Roger L. Albin, MD, a neurologist from the University of Michigan in Ann Arbor, Mich., and colleagues, devised a molecular-imaging based system of classification for mild cognitive impairment as it progresses into three subtypes of dementia: Alzheimer’s disease, Lewy body dementia (LBD) and frontotemporal dementia (FTD). The objectives of the research were to assess the technique's ability to determine the probable cause of MCI and to predict development of dementia.

PET imaging to determine cause of MCI was performed with two biomarkers, C-11 dihydotetrabenazine to measure striatal dopamine terminal integrity and C-11 Pittsburgh compound B (C-11 PiB) to quantify cerebral amyloid deposition. Amyloid burden has long had a positive association with onset of Alzheimer’s disease and significant loss of nigrostriatal dopaminergic terminals is a strong sign of LBD. Results of this prospective and cross-sectional study showed clear patterns of amyloid deposition and denervation of the nigrosriatal dopamine pathways for each respective subtype of MCI.

“These results, and others, indicate that molecular imaging with amyloid and nigrostriatal dopamine terminal ligands may identify characteristic pathologic features of neurodegenerative dementias,” wrote the authors.

A total of 27 participants with MCI were involved in the research. Follow-up at a mean of three years revealed that 18 MCI patients had progressed to dementia. Subjects with higher uptake of C-11 PiB and normal distribution of C-11 dihydotetrabenazine were considered to have Alzheimer’s dementia. Those with lower striatal C-11 dihydotetrabenazine uptake were classifed LBD. Finally, those with normal binding of both biomarkers were labeled FTD. Results of PET imaging revealed 18 subjects with Alzheimer’s pathology, seven with signs of FTD and two patients with the neural characteristics of LBD. For each subtype of MCI, about two-thirds developed dementia. A model for classifying types of MCI could improve the quality of future clinical trials, according to researchers.

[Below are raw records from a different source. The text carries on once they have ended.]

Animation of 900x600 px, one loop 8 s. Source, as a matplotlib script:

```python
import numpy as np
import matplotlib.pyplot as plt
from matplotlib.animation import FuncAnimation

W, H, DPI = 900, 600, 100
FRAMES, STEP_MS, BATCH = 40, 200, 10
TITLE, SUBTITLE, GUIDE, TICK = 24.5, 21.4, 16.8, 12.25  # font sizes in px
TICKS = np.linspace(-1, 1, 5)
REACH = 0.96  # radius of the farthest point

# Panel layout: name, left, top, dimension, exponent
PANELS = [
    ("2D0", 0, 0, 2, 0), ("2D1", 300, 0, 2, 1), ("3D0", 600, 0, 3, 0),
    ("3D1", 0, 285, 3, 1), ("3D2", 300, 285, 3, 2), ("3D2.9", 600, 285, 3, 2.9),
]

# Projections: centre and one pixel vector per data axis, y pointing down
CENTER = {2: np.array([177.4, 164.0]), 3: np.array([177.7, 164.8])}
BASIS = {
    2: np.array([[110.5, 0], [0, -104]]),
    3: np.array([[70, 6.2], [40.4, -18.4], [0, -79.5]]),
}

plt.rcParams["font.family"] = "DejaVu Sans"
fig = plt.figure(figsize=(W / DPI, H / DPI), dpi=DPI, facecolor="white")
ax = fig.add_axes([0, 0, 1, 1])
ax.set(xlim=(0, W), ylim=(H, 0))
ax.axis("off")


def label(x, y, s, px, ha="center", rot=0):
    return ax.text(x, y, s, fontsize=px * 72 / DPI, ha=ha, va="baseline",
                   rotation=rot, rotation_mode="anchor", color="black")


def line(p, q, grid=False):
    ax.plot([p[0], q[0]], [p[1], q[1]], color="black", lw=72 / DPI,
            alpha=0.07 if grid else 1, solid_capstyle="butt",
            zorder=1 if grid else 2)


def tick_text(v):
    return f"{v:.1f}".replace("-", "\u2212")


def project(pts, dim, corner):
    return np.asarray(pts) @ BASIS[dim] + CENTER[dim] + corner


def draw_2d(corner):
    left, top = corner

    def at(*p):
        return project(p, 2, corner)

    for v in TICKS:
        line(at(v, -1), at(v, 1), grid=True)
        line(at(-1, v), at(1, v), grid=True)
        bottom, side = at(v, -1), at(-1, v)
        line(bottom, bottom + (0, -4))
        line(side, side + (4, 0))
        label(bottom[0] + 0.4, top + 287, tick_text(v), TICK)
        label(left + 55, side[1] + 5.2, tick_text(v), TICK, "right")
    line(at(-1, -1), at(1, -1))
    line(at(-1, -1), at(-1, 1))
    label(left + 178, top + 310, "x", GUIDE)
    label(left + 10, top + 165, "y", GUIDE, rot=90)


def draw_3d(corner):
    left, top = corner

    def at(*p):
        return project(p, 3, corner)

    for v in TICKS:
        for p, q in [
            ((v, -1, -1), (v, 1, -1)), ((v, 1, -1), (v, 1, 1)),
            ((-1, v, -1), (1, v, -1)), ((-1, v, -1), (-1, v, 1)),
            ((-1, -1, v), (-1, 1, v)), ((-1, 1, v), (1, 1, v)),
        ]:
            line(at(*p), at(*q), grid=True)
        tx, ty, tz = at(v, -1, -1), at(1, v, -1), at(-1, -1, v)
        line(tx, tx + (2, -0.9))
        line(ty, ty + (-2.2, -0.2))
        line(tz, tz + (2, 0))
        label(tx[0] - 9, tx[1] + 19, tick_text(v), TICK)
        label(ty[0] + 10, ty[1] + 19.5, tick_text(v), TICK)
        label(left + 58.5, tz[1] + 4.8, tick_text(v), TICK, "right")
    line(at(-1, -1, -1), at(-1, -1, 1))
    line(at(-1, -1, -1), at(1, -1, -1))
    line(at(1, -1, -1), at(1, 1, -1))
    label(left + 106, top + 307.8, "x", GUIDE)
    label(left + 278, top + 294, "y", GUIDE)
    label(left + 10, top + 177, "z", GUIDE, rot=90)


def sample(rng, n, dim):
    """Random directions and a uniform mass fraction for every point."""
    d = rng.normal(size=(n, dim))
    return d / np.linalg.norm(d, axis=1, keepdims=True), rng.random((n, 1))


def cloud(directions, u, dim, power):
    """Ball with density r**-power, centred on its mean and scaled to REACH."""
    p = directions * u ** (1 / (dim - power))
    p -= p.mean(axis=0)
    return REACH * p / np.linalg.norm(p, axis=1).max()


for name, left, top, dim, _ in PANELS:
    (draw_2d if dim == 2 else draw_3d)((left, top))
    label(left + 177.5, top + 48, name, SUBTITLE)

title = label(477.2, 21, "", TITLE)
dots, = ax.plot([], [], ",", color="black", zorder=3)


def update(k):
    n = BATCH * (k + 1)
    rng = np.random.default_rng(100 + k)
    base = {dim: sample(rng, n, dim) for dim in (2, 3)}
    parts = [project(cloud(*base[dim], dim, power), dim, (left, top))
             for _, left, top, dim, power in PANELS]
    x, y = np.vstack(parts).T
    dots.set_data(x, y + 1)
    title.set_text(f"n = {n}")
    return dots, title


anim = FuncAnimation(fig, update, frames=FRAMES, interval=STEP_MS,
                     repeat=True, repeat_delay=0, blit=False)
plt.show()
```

“Accurate, pathologically based classification of MCI subjects would facilitate enrollment of more homogeneous subject populations and also increase statistical power in disease-modifying trials,” wrote Albin et al. “Amyloid imaging and nigrostriatal dopamine terminal imaging are well validated by postmortem studies as biomarkers for cerebral beta-amyloid deposition and LBD.”

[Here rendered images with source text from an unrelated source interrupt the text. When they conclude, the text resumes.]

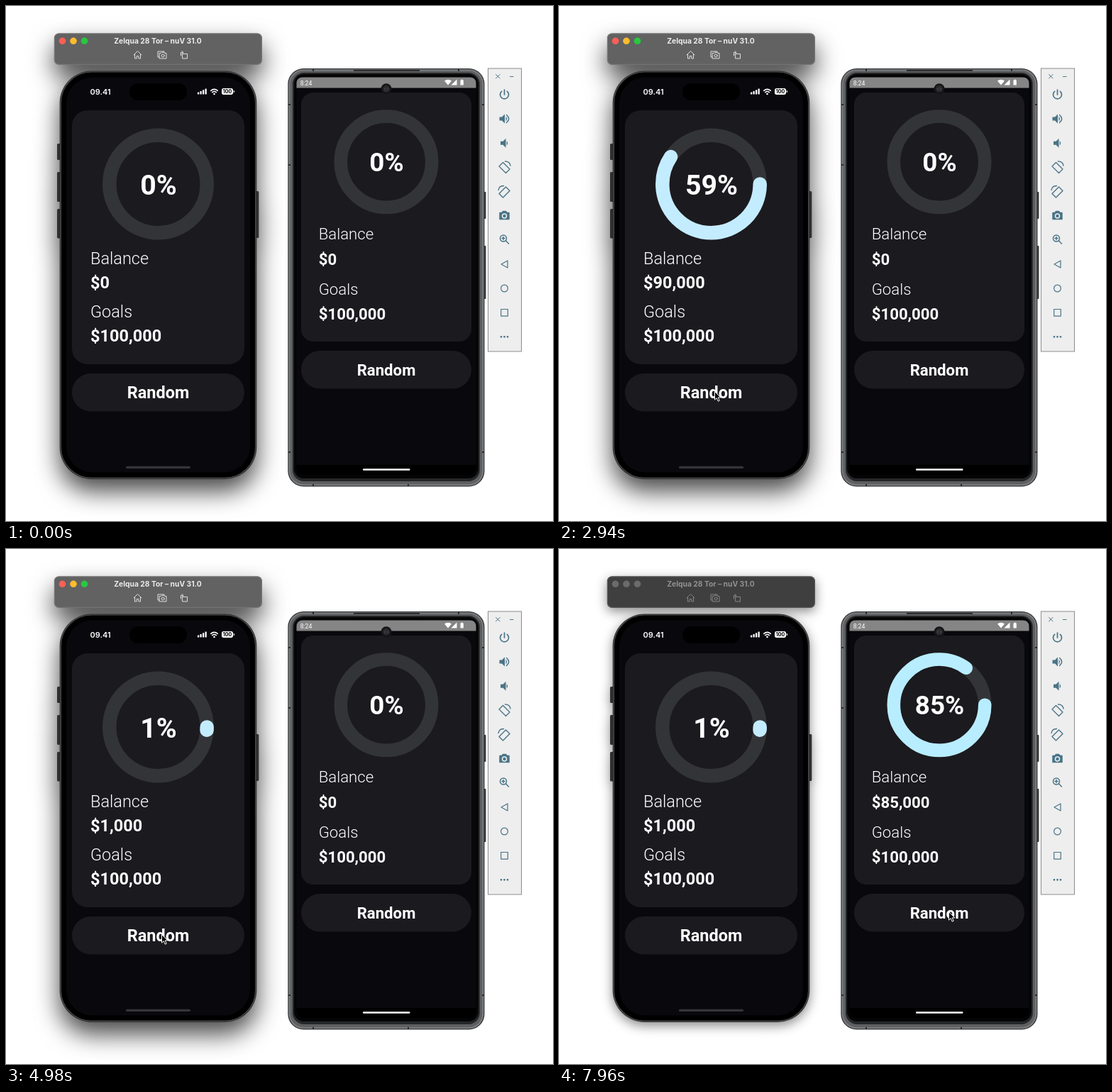
An HTML page for the animation above (8 s loop, 771 by 726 pixels).

```html
<!DOCTYPE html>
<html lang="en">
<head>
<meta charset="utf-8">
<title>Savings goal on two phones</title>
<style>
html, body { margin: 0; width: 100%; height: 100%; overflow: hidden; background: #fff; }
svg { display: block; width: 100%; height: 100%; }
text { font-family: Roboto, sans-serif; fill: #fff; }
.bold { font-weight: 700; }
.light { font-weight: 300; }
.inter { font-family: Inter, sans-serif; font-weight: 600; }
.mid { text-anchor: middle; }
.line { fill: none; stroke-linecap: round; stroke-linejoin: round; }
#win { filter: drop-shadow(0 17px 17px rgba(0,0,0,.72)); }
#bar { fill: #626262; }
#title { fill: #ececec; }
#tools { stroke: #dedede; }
.idle #win { filter: drop-shadow(0 5px 8px rgba(0,0,0,.46)); }
.idle #bar { fill: #3f3f3f; }
.idle #title { fill: #929292; }
.idle #tools { stroke: #858585; }
.idle #lights circle { fill: #6b6b6b; }
</style>
</head>
<body>
<svg id="stage" viewBox="0 0 771 726">
  <!-- left window: title bar and phone body -->
  <g id="win">
    <rect id="bar" x="67.8" y="38.2" width="293.2" height="44.8" rx="7"/>
    <rect x="68.500" y="38.900" width="291.800" height="43.400" rx="6.500" fill="none" stroke="#fff" stroke-opacity=".14"/>
    <g fill="#303032">
      <rect x="72" y="194" width="6" height="23" rx="1.5"/>
      <rect x="72" y="234" width="6" height="42" rx="1.5"/>
      <rect x="72" y="286" width="6" height="41.5" rx="1.5"/>
      <rect x="350" y="261" width="6.3" height="66" rx="1.5"/>
    </g>
    <rect x="75.700" y="91.500" width="277.600" height="575.500" rx="45" fill="#2a2a2c"/>
    <rect x="77.3" y="93" width="274.4" height="572.4" rx="43.500" fill="#000" stroke="#505052" stroke-width="1.2"/>
  </g>
  <g id="lights">
    <circle cx="79.5" cy="49.3" r="4.8" fill="#fe5f57"/>
    <circle cx="95" cy="49.3" r="4.8" fill="#febc2e"/>
    <circle cx="110.5" cy="49.3" r="4.8" fill="#28c840"/>
  </g>
  <text id="title" class="inter mid" x="214" y="53" font-size="10.3" style="font-weight:700">Zelqua 28 Tor – nuV 31.0</text>
  <g id="tools" class="line">
    <path d="M180 69l5.5-5.5 5.5 5.5M181.5 68v6h2.7v-3.5h2.6v3.5h2.7v-6"/>
    <path d="M216 72h-2v-8h9v1.5M216.5 66.5h2l1-1.2h3l1 1.2h2.5v7.5h-9.5z"/>
    <circle cx="221.2" cy="70" r="2"/>
    <path d="M249 67.5h6.5v6.500h-6.500zM246.500 70v-4.500h3M248 63.500l2 2-2 2"/>
  </g>
  <rect x="85" y="100.5" width="259" height="557" rx="37" fill="#09080d"/>
  <rect x="174" y="109" width="81" height="24" rx="12" fill="#000"/>
  <text class="inter" x="118.5" y="125" font-size="11">09.41</text>
  <g fill="#fff">
    <rect x="270" y="121.5" width="2.3" height="3" rx=".6"/>
    <rect x="273.5" y="120" width="2.3" height="4.5" rx=".6"/>
    <rect x="277" y="118.3" width="2.3" height="6.2" rx=".6"/>
    <rect x="280.5" y="116.5" width="2.3" height="8" rx=".6"/>
    <rect x="304" y="116" width="16" height="9" rx="2.7"/>
    <rect x="320.7" y="119" width="1.2" height="3" rx=".6"/>
    <circle cx="293.5" cy="124" r="1.3"/>
  </g>
  <path class="line" stroke="#fff" stroke-width="1.6" d="M288.7 119.3q4.8-4 9.6 0M290.7 121.7q2.8-2.4 5.6 0"/>
  <text class="inter mid" x="312" y="123.3" font-size="7" style="fill:#000;font-weight:700">100</text>
  <rect x="169" y="648.7" width="91" height="3.3" rx="1.6" fill="#353438"/>

  <!-- right phone: buttons, metal frame from outside in, screen -->
  <rect x="672" y="262" width="4.5" height="38" rx="1" fill="#39393b"/>
  <rect x="672" y="338" width="4.5" height="75" rx="1" fill="#39393b"/>
  <rect x="397.3" y="88" width="277.2" height="589.5" rx="22" fill="#333436"/>
  <rect x="398.5" y="89.2" width="274.8" height="587.1" rx="21" fill="#7b7c7e"/>
  <rect x="400.5" y="91.2" width="270.8" height="583.1" rx="19" fill="#5e5f61"/>
  <rect x="404" y="94" width="263.8" height="576" rx="16" fill="#252628"/>
  <rect x="406" y="96" width="259.8" height="570" rx="14" fill="#050506"/>
  <path stroke="#2a2a2c" stroke-width="2" d="M490 91h93M398 139h3M398 224h3M671 139h3M398 629h3M671 629h3M433 89v3M638 89v3M433 674v3M567 674v3"/>
  <rect x="409.5" y="100.5" width="253" height="561" rx="11" fill="#000"/>
  <rect x="409.5" y="115" width="253" height="532" fill="#09080d"/>
  <path d="M409.5 115.5v-6q0-9 9-9h235q9 0 9 9v6z" fill="#858585"/>
  <text x="414.7" y="111.5" font-size="8.6">8:24</text>
  <path fill="#fff" d="M618 105.5q5-3.5 10 0l-5 6zM635.5 103.5v8h-8zM640.5 104.5h1.3v-1h1.7v1h1.3v7h-4.3z"/>
  <rect x="503" y="652.3" width="66.5" height="2.4" rx="1.2" fill="#fff"/>

  <!-- emulator tool strip -->
  <rect x="679.5" y="88" width="47" height="399" fill="#eee" stroke="#8c8c8c"/>
  <g class="line" stroke="#4a7487" stroke-width="1.5">
    <path stroke-width="1" d="M690.5 96.5l5.5 5.5m0-5.5l-5.5 5.5M710.5 99.5h4.5"/>
    <path stroke-width="1.7" d="M702.5 118v7M698.6 120.3a6 6 0 1 0 7.8 0"/>
    <path fill="#4a7487" stroke="none" d="M695.5 156.5h3.5l4-4v13l-4-4h-3.5zM704.5 155.5q3 3.500 0 7z"/>
    <path d="M705.5 153.5q6.500 5.500 0 11"/>
    <path fill="#4a7487" stroke="none" d="M697 190.7h3.5l4-4v13l-4-4h-3.5zM705.7 190q3 3.300 0 6.500z"/>
    <g id="turn" stroke-width="1.4">
      <path d="M700.5 220.5l9.5 9.500-5.500 5.500-9.500-9.500zM703.500 219q6.500 0 7.500 6"/>
    </g>
    <use href="#turn" transform="matrix(-1 0 0 1 1405 34.5)"/>
    <path fill="#4a7487" d="M696 291.5h3l1.5-2h4l1.5 2h3v9h-13z"/>
    <circle cx="702.5" cy="296" r="3" fill="#4a7487" stroke="#eee"/>
    <circle cx="701" cy="327.5" r="4.5"/>
    <path d="M704.5 331l4 4M699 327.5h4M701 325.5v4"/>
    <path stroke-width="1.2" d="M707 359v10l-9-5z"/>
    <circle cx="702.5" cy="398" r="4.9" stroke-width="1.2"/>
    <rect x="697.7" y="427.5" width="9.6" height="9.6" stroke-width="1.2"/>
    <path stroke-width="2.8" d="M698 466.3h0M702.5 466.3h0M707 466.3h0"/>
  </g>

  <g id="apps"></g>
  <!-- front camera -->
  <circle cx="536" cy="116.8" r="7.5" fill="#151517"/>
  <circle cx="536" cy="116.8" r="4.8" fill="#2b2c2d"/>
  <path class="line" stroke="#55575a" stroke-width="1.6" d="M534 117h0M538 117h0"/>
  <path id="cursor" d="M.5 .5v11.6l2.7-2.5 2 4.6 2-.9-2-4.4h3.6z" fill="#000" stroke="#fff"/>
</svg>
<script>
const LOOP = 8000, GROW = 1000, BLUR_AT = 5980;
const $ = id => document.getElementById(id);
const clamp = v => Math.min(1, Math.max(0, v));
const quad = t => t < .5 ? 2 * t * t : 1 - 2 * (1 - t) ** 2;

// taps: [finger down, value starts moving, new percentage]
const phones = [
  { x: 93, w: 243, top: 147, h: 358, r: 22, cx: 214.5, cy: 251, radius: 68.7, ring: 19.5,
    color: '#c4ecff', big: 39.3, bigY: 265.6, size: 23.5, textX: 119, rows: [363.6, 398.2, 438.6, 472.8],
    btn: 518, btnY: 552.8, taps: [[940, 1185, 45], [2525, 2540, 90], [3870, 3990, 1]] },
  { x: 416, w: 240, top: 122, h: 351, r: 17, cx: 536, cy: 219.7, radius: 64.2, ring: 18.6,
    color: '#b8edff', big: 36.8, bigY: 232.6, size: 22.2, textX: 440.7, rows: [329, 364.7, 406.7, 442],
    btn: 486, btnY: 521, taps: [[6750, 6970, 85]] }
];

function build(p) {
  const g = document.createElementNS('http://www.w3.org/2000/svg', 'g');
  const row = (i, cls, text) =>
    `<text class="${cls}" x="${p.textX}" y="${p.rows[i]}" font-size="${p.size}">${text}</text>`;
  const circle = (color, extra) => `<circle cx="${p.cx}" cy="${p.cy}" r="${p.radius}" fill="none"
    stroke="${color}" stroke-width="${p.ring}" ${extra}/>`;
  g.innerHTML = `
    <rect x="${p.x}" y="${p.top}" width="${p.w}" height="${p.h}" rx="${p.r}" fill="#1b1a1f"/>
    ${circle('#333438', '')}
    ${circle(p.color, 'class="arc" pathLength="100" stroke-linecap="round"')}
    <text class="pct bold mid" x="${p.cx + .5}" y="${p.bigY}" font-size="${p.big}"></text>
    ${row(0, 'light', 'Balance')}${row(1, 'sum bold', '')}
    ${row(2, 'light', 'Goals')}${row(3, 'bold', '$100,000')}
    <g class="btn">
      <rect x="${p.x}" y="${p.btn}" width="${p.w}" height="53.5" rx="26.7" fill="#1b1a1f"/>
      <text class="bold mid" x="${p.cx}" y="${p.btnY}" font-size="${p.size}">Random</text>
    </g>`;
  $('apps').append(g);
  for (const name of ['arc', 'pct', 'sum', 'btn']) p[name] = g.querySelector('.' + name);
}

function drawApp(p, t) {
  let value = 0, goal = 0, opacity = 1;
  for (const [down, start, to] of p.taps) {
    const up = Math.max(start, down + 130);
    const press = quad(clamp((Math.min(t, up) - down) / 150));
    opacity -= .8 * press * (1 - quad(clamp((t - up) / 250)));
    if (t >= start) {
      value = goal + (to - goal) * quad(clamp((t - start) / GROW));
      goal = to;
    }
  }
  p.arc.style.visibility = value > 0 ? 'visible' : 'hidden';
  p.arc.setAttribute('stroke-dasharray', `${value} 200`);
  p.pct.textContent = Math.round(value) + '%';
  p.sum.textContent = '$' + (goal * 1000).toLocaleString('en-US');
  p.btn.setAttribute('opacity', opacity);
}

// pointer stops: time, x, y
const path = [[40, 250, 735], [320, 219, 533], [640, 219, 533], [760, 219, 543],
  [5440, 219, 543], [5960, 556, 481], [6220, 556, 481], [6400, 549, 511]];

function pointerAt(t) {
  let [, x, y] = path[0];
  for (let i = 1; i < path.length; i++) {
    const [t0, x0, y0] = path[i - 1], [t1, x1, y1] = path[i];
    if (t < t0) break;
    const k = quad(clamp((t - t0) / (t1 - t0)));
    x = x0 + (x1 - x0) * k;
    y = y0 + (y1 - y0) * k;
  }
  return [x, y];
}

function frame() {
  const t = performance.now() % LOOP;
  for (const p of phones) drawApp(p, t);
  $('cursor').setAttribute('transform', `translate(${pointerAt(t)})`);
  $('stage').classList.toggle('idle', t >= BLUR_AT);
  requestAnimationFrame(frame);
}

phones.forEach(build);
frame();
</script>
</body>
</html>
```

The researchers listed several caveats. Risk of misclassifcation was a potential for FTD, which also can present striatal denervation. Vascular disease and tau formations can lead to FTD, which this technique would not indicate. Therefore, FTD-specific ligands would improve classification for this subtype.

“Although conventional, this classification approach inevitably obscures some of the complexities of overlapping pathologies contributing to the clinical features of dementing illnesses,” the researchers added. “Some FTD cases, for example, notably those associated with tau mutations, exhibit significant parkinsonism and loss of nigrostriatal neurons.”

Another issue was the potential for those with LBD pathology to experience quick progression of striatal dopaminergic innervation when converting to full onset dementia.

“This finding raises the interesting possibility that dopamine terminal PET or SPECT imaging, although generally thought to be useful in establishing a diagnosis of LBD in individuals in established dementia, may be insensitive in precursor states like MCI,” the authors wrote. “Larger prospective studies are required to address this question.”